Extracted entries Start Marker

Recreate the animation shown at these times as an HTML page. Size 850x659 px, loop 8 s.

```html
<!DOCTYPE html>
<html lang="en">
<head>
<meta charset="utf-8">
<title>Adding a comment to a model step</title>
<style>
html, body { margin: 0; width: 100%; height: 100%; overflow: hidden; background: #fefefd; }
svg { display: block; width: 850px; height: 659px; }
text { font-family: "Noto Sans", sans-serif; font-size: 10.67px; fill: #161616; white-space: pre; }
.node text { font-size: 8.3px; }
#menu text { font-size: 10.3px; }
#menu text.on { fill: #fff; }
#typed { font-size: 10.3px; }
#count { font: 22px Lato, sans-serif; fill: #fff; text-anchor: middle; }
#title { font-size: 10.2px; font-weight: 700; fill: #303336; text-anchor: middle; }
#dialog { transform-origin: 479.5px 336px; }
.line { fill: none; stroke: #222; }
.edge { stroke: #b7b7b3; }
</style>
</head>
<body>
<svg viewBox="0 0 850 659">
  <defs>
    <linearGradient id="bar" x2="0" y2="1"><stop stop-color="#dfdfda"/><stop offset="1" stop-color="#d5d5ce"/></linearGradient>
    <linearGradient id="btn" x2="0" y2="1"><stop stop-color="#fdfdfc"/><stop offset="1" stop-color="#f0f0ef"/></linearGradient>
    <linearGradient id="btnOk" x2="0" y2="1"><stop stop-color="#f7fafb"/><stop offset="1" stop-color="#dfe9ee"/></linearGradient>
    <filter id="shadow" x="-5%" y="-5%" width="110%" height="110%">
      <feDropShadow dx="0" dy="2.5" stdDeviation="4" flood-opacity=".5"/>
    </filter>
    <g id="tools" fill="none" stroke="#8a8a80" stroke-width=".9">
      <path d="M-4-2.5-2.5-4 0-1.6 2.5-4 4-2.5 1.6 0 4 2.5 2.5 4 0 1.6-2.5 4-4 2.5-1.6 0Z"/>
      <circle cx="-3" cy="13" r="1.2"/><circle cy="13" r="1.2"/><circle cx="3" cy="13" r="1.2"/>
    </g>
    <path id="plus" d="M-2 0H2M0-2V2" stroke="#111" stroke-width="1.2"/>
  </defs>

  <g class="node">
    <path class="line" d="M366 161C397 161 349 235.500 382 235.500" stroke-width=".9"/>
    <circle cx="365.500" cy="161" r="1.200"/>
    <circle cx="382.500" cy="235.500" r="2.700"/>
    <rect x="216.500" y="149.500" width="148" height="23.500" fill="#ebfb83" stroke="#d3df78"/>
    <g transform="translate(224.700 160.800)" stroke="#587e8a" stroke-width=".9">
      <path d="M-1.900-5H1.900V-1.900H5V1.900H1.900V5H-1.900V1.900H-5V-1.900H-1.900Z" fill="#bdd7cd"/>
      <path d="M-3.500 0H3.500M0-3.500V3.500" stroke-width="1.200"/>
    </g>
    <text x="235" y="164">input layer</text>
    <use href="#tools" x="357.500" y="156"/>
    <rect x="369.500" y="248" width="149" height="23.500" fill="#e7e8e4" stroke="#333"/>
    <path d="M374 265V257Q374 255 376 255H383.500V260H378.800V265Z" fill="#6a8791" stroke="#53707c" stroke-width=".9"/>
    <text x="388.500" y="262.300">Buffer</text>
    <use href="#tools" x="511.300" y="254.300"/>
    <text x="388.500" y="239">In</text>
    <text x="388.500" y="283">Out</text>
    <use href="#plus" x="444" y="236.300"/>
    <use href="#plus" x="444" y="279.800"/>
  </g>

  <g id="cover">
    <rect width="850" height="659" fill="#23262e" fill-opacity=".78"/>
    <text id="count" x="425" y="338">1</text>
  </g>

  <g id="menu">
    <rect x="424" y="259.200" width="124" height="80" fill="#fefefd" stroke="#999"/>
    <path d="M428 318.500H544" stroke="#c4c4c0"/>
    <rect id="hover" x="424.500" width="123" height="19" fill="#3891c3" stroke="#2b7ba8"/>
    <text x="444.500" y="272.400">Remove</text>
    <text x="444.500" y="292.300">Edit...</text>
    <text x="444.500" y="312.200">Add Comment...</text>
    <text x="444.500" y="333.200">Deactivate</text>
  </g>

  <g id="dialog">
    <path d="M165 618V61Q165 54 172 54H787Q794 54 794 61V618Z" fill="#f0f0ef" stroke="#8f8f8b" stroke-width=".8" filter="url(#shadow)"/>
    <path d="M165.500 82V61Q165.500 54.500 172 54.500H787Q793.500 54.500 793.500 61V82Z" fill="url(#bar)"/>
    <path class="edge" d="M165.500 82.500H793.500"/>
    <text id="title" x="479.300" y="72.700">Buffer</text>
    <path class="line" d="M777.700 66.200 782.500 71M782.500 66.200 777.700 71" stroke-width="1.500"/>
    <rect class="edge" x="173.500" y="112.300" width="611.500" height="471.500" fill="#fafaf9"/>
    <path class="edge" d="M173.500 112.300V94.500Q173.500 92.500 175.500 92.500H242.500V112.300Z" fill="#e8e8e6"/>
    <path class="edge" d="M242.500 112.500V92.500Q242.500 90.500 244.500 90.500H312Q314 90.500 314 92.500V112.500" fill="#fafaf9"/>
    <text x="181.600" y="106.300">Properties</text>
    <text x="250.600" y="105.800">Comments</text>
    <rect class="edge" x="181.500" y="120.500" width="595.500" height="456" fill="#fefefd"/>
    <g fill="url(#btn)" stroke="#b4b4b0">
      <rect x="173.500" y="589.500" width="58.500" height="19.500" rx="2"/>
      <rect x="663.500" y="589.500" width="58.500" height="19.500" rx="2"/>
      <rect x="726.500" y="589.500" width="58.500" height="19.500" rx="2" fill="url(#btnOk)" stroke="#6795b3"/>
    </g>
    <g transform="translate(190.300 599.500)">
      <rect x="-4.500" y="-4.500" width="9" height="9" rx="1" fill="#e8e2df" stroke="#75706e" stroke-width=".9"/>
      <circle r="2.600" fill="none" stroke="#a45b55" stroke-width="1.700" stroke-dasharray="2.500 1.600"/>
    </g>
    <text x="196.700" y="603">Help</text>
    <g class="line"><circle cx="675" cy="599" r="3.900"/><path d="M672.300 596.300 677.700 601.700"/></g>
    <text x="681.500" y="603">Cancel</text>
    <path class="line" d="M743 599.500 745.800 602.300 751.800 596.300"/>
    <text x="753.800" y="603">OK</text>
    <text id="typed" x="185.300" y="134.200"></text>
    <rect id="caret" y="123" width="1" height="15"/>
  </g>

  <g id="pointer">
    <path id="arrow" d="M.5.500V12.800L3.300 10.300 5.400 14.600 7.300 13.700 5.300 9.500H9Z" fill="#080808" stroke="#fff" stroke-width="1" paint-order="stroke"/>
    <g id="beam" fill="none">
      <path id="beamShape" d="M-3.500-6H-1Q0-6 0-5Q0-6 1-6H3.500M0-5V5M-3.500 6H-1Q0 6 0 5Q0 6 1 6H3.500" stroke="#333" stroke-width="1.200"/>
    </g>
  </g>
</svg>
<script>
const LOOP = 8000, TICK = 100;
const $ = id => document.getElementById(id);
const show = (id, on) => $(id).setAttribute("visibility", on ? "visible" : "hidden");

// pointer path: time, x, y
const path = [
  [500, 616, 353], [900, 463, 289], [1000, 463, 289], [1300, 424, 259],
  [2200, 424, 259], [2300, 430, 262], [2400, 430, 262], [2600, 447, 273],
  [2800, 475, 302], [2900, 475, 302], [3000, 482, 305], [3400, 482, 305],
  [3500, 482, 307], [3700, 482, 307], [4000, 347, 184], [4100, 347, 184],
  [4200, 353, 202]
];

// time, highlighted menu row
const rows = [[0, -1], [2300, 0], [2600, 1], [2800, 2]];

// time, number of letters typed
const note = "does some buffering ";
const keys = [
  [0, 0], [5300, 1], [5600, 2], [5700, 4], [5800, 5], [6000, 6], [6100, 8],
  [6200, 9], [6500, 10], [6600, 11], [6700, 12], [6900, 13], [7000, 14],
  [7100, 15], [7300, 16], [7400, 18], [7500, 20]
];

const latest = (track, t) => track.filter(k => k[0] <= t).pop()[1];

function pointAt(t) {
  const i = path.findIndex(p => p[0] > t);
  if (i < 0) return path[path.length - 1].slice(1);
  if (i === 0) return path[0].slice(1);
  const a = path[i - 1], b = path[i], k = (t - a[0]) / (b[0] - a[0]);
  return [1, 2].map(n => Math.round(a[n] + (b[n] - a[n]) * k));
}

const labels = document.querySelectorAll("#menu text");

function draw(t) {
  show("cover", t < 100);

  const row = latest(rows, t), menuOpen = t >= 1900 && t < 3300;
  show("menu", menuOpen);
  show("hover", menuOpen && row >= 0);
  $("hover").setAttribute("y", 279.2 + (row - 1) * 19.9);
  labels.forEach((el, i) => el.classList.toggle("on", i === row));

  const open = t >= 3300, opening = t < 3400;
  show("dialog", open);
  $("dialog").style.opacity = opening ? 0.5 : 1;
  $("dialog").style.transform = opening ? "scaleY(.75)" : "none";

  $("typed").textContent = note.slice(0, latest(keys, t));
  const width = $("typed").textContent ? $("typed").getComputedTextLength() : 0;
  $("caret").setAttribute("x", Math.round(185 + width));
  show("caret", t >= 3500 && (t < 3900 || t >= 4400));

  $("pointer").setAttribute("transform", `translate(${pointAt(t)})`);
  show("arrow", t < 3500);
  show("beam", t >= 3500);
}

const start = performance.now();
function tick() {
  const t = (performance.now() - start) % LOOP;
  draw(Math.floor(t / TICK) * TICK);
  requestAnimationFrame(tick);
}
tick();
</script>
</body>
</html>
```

Extracted entries End Marker

Required action
Every line in the data above that contains the word "btnOk" should be copied.

Output for this exercise
    <linearGradient id="btnOk" x2="0" y2="1"><stop stop-color="#f7fafb"/><stop offset="1" stop-color="#dfe9ee"/></linearGradient>
      <rect x="726.500" y="589.500" width="58.500" height="19.500" rx="2" fill="url(#btnOk)" stroke="#6795b3"/>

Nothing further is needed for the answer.